Volumetric Flasks 

A volumetric flask is used to make up a solution of fixed volume very accurately.  The single, rather long, narrow neck is marked (usually by a circumferential scratch or etch on the glass) at a very precise measurement. When the liquid has been added to that point (so the bottom of the meniscus is on the line), it is usually accurate to within a small fraction of a percent and highly precise.

A single flask can usually only be used for a certain measurement, e.g. a 250.00 mL flask can only be used to measure 250 mL.  Therefore, volumetric flasks come in standard sizes:  10.00 mL, 25.00 mL, 50.00 mL, 100.0 mL, 250.0 mL, 500.0 mL, etc.  A 500-mL volumetric flask measures 500 mL ± 0.2 mL. This is a relative uncertainty of 4 x 10-4 or 400 parts per million.

The use of a volumetric flask almost always involves containing a certain amount of a liquid, either for making solutions or diluting a liquid to the size of the flask. This is done by adding the solvent to the flask until it reaches the neck, at which point it is usually added much more slowly, via pipette or dropper. One must be careful not to add more than the amount the flask is supposed to measure; if one does so, the process may need to be repeated. This can be problematic, especially when working with expensive chemicals.

To make up a solution in a volumetric flask:

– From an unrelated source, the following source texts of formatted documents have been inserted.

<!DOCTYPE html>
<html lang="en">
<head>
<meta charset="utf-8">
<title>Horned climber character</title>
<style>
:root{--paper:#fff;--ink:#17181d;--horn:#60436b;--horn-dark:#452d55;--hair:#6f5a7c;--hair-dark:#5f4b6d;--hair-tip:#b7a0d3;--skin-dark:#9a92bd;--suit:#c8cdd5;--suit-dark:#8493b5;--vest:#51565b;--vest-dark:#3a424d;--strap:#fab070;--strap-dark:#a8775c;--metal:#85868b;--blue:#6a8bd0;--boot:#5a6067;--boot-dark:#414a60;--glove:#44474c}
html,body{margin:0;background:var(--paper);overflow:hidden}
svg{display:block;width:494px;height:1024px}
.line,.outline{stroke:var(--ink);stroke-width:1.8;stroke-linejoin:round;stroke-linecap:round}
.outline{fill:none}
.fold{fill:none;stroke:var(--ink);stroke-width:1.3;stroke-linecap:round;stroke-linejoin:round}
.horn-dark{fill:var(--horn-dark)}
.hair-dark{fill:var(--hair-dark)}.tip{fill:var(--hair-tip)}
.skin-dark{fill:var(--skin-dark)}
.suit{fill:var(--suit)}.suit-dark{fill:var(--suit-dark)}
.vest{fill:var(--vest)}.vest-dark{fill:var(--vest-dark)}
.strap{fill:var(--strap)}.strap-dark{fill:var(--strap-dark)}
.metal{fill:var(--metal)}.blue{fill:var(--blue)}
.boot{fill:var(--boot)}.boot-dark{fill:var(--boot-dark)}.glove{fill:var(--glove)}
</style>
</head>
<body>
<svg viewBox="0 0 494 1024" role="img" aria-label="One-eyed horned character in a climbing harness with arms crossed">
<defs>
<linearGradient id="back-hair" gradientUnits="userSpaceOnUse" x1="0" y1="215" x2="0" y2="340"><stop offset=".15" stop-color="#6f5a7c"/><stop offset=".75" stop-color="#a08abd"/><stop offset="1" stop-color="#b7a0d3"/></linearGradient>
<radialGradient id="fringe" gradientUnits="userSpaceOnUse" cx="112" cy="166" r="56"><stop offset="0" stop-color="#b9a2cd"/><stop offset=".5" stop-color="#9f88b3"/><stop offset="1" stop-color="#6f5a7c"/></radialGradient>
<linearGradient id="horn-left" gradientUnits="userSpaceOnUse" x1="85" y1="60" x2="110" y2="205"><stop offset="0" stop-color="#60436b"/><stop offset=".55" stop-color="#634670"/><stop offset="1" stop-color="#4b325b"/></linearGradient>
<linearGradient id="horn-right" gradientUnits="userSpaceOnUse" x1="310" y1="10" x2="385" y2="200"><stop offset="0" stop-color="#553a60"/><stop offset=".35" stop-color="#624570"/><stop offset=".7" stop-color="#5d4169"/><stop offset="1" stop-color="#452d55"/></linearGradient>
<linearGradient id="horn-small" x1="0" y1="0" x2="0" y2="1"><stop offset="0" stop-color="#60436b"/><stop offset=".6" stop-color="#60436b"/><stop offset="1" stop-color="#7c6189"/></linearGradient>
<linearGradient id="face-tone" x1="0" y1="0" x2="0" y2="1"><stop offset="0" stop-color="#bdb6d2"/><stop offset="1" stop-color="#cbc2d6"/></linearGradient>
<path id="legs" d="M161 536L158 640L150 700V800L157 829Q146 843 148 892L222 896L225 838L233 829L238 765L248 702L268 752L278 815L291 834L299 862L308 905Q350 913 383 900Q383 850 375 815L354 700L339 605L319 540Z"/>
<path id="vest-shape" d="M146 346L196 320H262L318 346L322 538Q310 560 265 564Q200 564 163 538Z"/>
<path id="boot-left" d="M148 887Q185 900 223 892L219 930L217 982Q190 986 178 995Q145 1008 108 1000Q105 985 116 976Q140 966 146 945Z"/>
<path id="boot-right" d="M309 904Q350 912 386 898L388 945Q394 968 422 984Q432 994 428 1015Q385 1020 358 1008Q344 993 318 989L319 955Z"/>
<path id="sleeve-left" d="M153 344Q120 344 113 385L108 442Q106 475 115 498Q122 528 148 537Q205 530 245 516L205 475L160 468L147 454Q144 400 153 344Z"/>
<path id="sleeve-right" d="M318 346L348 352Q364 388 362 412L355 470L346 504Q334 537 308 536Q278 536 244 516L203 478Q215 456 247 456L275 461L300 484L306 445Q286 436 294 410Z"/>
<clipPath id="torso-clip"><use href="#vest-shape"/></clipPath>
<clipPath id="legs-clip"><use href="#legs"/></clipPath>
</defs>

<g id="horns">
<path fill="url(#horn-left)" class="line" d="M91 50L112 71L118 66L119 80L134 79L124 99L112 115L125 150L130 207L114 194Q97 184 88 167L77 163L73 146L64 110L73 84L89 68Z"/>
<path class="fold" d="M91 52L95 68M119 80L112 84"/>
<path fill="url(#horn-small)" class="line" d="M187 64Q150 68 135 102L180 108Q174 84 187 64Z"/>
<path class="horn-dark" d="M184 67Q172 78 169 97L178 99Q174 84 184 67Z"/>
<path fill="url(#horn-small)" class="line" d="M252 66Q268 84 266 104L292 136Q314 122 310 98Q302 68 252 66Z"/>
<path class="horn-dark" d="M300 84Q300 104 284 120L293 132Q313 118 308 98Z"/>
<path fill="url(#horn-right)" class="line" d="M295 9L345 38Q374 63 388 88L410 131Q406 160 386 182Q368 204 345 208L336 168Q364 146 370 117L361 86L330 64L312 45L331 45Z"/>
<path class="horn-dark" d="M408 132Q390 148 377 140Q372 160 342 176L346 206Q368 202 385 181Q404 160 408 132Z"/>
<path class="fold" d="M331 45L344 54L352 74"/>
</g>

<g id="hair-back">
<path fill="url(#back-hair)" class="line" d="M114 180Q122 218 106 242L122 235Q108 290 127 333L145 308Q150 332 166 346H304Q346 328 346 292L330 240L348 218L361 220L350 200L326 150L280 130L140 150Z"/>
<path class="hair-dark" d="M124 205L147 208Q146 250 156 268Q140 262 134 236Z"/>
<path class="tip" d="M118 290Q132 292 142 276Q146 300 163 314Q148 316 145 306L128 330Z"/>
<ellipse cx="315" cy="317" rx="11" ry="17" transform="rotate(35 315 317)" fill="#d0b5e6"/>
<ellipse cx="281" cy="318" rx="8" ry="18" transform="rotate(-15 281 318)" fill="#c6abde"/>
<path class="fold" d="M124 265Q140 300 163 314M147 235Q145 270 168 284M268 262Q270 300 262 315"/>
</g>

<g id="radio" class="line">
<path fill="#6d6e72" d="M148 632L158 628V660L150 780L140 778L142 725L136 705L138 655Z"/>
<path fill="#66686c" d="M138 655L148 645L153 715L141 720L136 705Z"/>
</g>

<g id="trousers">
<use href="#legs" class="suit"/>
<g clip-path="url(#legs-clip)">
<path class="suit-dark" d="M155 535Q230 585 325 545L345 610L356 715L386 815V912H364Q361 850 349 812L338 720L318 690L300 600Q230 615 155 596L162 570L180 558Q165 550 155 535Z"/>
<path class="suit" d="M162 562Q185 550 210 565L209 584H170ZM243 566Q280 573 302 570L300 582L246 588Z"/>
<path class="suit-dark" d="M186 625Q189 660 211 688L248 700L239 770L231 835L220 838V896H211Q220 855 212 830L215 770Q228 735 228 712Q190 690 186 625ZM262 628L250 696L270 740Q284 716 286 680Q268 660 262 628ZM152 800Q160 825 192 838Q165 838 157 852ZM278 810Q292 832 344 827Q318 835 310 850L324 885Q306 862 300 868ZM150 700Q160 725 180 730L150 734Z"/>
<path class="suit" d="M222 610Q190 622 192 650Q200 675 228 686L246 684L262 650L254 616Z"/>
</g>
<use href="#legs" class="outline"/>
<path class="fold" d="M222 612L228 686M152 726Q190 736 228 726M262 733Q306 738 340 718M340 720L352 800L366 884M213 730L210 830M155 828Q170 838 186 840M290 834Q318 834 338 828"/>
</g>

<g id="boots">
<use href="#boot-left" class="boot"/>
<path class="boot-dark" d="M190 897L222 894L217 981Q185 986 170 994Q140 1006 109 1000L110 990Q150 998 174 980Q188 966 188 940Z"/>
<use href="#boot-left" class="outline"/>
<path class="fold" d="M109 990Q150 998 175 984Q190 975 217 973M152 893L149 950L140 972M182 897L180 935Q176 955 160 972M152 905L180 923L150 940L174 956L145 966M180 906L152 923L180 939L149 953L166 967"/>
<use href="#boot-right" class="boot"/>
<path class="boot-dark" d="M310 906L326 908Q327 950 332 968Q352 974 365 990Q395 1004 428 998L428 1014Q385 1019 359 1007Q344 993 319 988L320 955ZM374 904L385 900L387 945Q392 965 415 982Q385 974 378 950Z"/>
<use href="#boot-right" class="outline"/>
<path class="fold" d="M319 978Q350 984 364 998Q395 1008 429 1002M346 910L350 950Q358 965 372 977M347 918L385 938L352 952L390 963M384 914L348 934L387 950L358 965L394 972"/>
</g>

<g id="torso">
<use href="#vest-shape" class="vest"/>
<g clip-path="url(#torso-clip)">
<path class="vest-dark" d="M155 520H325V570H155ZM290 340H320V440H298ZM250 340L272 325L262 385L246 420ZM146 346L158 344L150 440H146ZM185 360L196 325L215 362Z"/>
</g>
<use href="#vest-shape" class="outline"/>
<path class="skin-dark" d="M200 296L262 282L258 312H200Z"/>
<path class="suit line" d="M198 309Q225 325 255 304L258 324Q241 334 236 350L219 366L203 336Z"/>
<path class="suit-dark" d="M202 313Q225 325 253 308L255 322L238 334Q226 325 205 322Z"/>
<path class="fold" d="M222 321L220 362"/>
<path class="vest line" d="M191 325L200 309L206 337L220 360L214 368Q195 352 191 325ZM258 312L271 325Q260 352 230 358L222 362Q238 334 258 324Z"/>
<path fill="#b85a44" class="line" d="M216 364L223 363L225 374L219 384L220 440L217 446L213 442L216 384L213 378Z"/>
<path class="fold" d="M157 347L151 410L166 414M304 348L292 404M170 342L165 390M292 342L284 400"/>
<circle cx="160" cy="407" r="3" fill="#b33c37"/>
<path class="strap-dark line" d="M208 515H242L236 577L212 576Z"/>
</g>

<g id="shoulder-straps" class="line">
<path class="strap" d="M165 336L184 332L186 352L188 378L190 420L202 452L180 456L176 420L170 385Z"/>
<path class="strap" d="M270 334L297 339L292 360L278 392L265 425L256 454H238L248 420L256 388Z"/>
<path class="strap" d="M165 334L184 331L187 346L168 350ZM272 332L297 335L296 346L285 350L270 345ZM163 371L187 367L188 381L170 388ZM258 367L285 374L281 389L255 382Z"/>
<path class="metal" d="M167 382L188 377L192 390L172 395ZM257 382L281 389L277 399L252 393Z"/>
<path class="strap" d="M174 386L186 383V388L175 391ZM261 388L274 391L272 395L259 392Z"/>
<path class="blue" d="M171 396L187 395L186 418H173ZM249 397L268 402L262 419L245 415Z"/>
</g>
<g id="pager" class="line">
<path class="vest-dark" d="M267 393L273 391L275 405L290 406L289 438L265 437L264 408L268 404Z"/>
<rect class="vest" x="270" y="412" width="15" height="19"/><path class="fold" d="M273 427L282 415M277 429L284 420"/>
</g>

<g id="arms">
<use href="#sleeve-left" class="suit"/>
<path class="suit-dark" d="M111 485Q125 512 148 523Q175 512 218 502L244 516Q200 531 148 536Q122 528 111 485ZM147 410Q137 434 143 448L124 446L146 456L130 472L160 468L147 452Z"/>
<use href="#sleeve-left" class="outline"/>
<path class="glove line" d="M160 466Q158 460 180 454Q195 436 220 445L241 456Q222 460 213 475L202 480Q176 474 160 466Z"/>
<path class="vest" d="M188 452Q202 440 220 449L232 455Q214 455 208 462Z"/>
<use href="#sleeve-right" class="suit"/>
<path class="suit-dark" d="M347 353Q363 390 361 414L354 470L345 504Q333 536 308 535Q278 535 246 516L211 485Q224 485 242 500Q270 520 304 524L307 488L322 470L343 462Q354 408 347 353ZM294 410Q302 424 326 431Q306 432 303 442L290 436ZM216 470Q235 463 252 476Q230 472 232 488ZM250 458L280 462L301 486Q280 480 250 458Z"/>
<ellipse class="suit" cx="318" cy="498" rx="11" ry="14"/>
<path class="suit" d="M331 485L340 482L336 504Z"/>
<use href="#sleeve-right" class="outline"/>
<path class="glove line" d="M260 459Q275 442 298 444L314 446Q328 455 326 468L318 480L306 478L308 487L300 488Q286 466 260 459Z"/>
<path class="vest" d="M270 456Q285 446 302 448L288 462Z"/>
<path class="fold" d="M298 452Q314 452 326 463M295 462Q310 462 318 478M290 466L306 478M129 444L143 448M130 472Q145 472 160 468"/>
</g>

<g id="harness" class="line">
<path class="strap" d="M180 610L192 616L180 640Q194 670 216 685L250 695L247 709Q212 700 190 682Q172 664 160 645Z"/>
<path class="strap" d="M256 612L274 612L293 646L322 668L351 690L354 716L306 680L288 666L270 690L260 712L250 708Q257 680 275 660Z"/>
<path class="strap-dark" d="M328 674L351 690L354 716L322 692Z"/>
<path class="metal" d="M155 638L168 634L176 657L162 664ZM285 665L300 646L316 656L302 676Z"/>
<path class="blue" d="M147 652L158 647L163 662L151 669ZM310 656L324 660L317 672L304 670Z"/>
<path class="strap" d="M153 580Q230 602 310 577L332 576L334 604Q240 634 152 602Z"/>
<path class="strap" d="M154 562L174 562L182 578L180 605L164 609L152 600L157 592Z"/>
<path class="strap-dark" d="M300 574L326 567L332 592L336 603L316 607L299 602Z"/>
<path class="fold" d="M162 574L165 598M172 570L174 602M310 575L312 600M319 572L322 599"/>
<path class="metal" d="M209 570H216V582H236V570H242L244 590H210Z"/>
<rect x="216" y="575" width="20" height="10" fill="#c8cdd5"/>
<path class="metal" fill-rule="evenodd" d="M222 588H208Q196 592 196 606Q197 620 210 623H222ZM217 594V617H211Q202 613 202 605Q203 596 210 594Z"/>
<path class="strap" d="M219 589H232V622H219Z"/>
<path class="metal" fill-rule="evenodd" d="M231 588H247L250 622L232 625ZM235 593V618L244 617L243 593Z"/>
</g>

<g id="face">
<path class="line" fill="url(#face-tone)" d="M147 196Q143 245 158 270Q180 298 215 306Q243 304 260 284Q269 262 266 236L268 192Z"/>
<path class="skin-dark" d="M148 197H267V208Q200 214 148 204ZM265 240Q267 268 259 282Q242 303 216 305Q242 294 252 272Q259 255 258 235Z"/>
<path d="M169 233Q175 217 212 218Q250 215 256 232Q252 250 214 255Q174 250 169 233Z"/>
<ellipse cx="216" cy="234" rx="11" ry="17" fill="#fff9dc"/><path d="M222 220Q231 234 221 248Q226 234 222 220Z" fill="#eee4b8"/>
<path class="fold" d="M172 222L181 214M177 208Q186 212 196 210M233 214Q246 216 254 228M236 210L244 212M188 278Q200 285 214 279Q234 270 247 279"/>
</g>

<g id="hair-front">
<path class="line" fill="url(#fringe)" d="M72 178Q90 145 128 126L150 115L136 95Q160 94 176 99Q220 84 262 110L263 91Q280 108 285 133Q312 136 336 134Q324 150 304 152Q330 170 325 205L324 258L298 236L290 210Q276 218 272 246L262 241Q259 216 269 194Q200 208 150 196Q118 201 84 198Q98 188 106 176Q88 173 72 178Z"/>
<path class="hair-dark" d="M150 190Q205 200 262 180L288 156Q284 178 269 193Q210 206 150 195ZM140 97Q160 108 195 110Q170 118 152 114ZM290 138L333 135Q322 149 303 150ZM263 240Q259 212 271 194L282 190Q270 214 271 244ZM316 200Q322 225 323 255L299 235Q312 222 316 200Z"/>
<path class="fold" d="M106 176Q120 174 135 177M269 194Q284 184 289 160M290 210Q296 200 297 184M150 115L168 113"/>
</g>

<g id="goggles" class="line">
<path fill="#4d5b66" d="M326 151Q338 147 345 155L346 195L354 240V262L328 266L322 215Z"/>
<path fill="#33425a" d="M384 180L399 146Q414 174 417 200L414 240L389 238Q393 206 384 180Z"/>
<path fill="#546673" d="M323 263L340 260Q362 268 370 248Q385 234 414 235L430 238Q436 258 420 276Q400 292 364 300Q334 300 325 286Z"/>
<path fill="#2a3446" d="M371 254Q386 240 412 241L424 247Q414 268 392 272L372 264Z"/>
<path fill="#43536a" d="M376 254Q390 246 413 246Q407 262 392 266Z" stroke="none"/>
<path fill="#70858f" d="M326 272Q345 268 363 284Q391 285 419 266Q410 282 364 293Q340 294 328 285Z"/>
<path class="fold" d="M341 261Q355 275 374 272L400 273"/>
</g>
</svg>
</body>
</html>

  1. Transfer the solid material into the volumetric flask (or dissolve the solid in a small amount of liquid first, and transfer that to the volumetric flask).
  2. Add solvent to below the neck portion of the flask to dissolve the solid.  If you shake the flask to help dissolve the solid, make sure the stopper is in place.
  3. After the solid is completely dissolved, very carefully fill the flask to the mark.  Move your eyes to the level of the mark on the neck of the flask and line it up so that the circle around the neck looks like a line, not an ellipse. Then add water a drop at a time until the bottom of the meniscus lines up exactly with the mark on the neck of the flask. Take care that no drops of liquid are in the neck of the flask above the mark.
  4. If the solution is heated during the dissolving process, make sure you only top it off to the line when the solution is completely cooled to room temperature, because the solution would expand at higher temperature and give you an incorrect volume. 
  5. After the final dilution, remember to mix your solution thoroughly, by inverting the flask and shaking.

 Note Label the flasks with a labeled tag or labeling tape.  Never carve or etch the glass surface with sharp objects or chemicals!